“I mentioned this to someone at work today and they looked at me as if I were a space alien.”
I cited one --this “one” is not the one I am talking about-- of the example sentences where “they” are used to refer to a person --for example, “someone” in the above sentence-- of unspecified sex.
If “he” follows “someone,” those who are usually called “she” are upset, aren’t they.
Perhaps they are happy to be called “they.”
When I first came to the UK, this particular unspecified “they” didn’t exist. The sentence from the Oxford Dictionary would have been stated as “ask your friends whether they can help” or "ask a friend whether he can help.
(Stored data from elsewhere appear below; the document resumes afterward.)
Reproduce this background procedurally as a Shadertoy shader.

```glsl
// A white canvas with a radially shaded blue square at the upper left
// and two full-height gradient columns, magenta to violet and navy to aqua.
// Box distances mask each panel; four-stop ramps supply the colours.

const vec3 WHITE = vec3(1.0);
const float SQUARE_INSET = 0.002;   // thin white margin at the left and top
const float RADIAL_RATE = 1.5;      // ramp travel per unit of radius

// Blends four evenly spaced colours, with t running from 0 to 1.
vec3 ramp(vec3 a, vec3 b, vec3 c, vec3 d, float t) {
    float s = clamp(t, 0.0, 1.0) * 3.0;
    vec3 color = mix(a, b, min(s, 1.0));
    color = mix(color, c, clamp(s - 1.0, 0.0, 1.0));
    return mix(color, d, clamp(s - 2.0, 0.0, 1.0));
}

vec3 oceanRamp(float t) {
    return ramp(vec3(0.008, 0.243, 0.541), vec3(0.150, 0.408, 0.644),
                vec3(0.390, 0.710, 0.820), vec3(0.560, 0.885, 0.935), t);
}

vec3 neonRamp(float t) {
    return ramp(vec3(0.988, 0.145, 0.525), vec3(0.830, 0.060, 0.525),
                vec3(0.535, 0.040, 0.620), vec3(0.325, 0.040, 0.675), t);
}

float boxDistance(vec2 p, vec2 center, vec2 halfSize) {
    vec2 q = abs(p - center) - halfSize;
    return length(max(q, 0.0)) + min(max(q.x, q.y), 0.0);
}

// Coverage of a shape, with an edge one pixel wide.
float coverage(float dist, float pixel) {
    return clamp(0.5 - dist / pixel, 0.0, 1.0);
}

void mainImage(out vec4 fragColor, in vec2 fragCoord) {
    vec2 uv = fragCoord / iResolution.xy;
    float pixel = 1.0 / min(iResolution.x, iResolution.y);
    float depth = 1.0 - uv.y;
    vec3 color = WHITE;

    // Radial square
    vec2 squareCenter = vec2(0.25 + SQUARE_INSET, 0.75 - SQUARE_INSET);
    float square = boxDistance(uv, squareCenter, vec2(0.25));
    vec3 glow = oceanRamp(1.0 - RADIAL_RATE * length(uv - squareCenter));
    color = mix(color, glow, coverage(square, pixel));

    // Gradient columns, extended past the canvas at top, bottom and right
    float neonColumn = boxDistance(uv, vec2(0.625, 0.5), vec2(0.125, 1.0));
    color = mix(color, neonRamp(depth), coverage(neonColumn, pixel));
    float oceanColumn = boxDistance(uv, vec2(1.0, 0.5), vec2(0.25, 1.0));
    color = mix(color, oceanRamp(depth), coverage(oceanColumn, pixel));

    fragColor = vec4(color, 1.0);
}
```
As you imply, this use of ‘he’ became anathema to some “theys” in the feminine movement and ‘one’ could easily get into hot water over it. Gradually the ‘they’ took over, first in the spoken language. The once ubiquitous ‘he’ became “he or she” in writing and, a little later and less formal “s/he”, something which wasn’t approved of by the "he"s in our company. These days, the ‘they’ is used quite extensively in writing, too.
In your above example, I would still prefer the correct pronoun. After all, one would know whether one had spoken to a “him” or a “her”. Unless . . .?
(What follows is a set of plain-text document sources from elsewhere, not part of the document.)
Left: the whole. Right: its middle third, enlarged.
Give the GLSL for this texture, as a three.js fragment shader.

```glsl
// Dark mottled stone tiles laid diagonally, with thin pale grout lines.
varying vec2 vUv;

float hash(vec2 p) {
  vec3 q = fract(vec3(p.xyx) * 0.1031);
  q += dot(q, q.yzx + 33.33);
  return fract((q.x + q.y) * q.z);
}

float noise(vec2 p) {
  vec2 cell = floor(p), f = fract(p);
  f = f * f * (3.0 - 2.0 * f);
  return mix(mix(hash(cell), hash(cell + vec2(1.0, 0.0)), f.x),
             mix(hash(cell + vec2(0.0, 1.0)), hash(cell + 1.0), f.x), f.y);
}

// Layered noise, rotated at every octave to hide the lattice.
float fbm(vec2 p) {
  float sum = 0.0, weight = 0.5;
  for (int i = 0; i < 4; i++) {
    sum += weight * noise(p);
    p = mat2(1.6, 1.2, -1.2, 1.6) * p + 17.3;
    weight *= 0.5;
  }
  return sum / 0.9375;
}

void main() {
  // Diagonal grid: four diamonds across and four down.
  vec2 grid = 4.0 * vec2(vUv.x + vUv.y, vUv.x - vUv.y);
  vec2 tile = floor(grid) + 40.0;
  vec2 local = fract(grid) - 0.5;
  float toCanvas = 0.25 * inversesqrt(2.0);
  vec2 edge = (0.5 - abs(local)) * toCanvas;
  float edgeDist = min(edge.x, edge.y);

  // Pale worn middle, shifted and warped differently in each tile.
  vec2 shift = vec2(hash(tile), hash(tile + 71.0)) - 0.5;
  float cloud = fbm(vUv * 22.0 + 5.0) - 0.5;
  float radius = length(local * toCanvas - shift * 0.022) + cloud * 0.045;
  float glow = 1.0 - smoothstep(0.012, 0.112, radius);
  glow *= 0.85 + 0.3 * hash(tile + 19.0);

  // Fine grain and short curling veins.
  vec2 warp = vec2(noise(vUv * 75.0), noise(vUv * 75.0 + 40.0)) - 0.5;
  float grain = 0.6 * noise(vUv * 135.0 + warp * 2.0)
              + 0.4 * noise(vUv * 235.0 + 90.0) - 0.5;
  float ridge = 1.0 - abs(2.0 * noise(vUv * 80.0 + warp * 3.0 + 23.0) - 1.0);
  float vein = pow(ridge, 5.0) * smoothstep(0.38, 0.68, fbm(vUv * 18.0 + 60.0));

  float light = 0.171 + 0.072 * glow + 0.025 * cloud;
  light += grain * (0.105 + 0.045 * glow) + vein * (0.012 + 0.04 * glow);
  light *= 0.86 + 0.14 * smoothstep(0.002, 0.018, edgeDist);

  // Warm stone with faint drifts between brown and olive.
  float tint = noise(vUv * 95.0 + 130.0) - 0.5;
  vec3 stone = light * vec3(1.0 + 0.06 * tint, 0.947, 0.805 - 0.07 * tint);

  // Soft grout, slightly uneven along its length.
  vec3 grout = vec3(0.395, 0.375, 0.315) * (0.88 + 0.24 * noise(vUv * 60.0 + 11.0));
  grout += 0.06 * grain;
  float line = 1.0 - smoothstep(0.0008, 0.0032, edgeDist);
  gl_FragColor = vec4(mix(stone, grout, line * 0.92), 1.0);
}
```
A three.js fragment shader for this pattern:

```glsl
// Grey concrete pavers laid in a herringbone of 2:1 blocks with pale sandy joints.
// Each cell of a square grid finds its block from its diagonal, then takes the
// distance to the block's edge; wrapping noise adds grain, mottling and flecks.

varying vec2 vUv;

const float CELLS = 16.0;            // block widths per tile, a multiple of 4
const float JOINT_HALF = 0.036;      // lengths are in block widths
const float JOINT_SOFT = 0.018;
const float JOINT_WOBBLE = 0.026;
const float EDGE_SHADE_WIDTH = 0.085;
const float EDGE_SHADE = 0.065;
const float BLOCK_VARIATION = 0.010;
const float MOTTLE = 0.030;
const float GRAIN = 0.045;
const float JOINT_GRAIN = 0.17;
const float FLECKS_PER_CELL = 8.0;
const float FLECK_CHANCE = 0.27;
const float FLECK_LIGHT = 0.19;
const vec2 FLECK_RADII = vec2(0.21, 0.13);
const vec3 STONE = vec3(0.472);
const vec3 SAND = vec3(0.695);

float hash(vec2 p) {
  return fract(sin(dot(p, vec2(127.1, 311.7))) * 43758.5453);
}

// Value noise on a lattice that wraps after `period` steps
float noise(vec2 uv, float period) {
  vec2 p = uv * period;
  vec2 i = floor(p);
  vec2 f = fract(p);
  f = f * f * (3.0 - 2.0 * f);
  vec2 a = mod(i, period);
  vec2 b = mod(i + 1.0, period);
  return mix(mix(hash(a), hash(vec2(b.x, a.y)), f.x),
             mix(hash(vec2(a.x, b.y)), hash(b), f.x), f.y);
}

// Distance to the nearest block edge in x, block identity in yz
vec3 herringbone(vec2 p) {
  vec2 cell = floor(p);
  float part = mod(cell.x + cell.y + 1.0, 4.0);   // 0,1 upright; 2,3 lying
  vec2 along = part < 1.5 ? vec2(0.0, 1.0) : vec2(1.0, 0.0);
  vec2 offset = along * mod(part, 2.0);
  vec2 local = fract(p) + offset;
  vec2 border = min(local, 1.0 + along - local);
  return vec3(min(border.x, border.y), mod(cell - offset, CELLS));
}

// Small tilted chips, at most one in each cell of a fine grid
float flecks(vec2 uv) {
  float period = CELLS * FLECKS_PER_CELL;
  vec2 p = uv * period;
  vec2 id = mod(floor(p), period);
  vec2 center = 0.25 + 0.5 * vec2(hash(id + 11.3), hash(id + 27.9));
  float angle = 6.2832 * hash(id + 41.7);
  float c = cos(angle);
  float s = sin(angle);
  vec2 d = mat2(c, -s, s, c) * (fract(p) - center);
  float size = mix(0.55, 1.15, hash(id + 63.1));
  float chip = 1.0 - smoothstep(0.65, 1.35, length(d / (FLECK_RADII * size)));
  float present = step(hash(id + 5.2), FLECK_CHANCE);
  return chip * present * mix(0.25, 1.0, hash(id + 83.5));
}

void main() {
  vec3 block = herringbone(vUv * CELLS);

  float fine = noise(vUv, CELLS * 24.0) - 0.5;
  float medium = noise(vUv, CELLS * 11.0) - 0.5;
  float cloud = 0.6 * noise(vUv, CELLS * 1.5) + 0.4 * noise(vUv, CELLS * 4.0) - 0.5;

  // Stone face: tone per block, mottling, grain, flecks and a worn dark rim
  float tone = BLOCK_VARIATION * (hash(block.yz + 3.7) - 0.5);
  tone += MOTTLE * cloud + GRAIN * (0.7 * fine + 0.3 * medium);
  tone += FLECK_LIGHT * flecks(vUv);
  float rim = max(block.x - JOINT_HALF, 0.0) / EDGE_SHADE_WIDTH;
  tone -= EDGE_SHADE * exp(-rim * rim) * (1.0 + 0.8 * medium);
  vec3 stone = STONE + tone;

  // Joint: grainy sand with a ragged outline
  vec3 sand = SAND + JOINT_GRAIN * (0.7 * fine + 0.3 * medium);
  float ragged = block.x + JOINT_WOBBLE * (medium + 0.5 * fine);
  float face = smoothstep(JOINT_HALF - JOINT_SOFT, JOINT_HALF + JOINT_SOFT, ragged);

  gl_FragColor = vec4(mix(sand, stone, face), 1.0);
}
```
N.B. I am overdoing the ‘one’ on purpose: one just wants to illustrate the use of formal language. If anyone objects, ‘they’ can always look away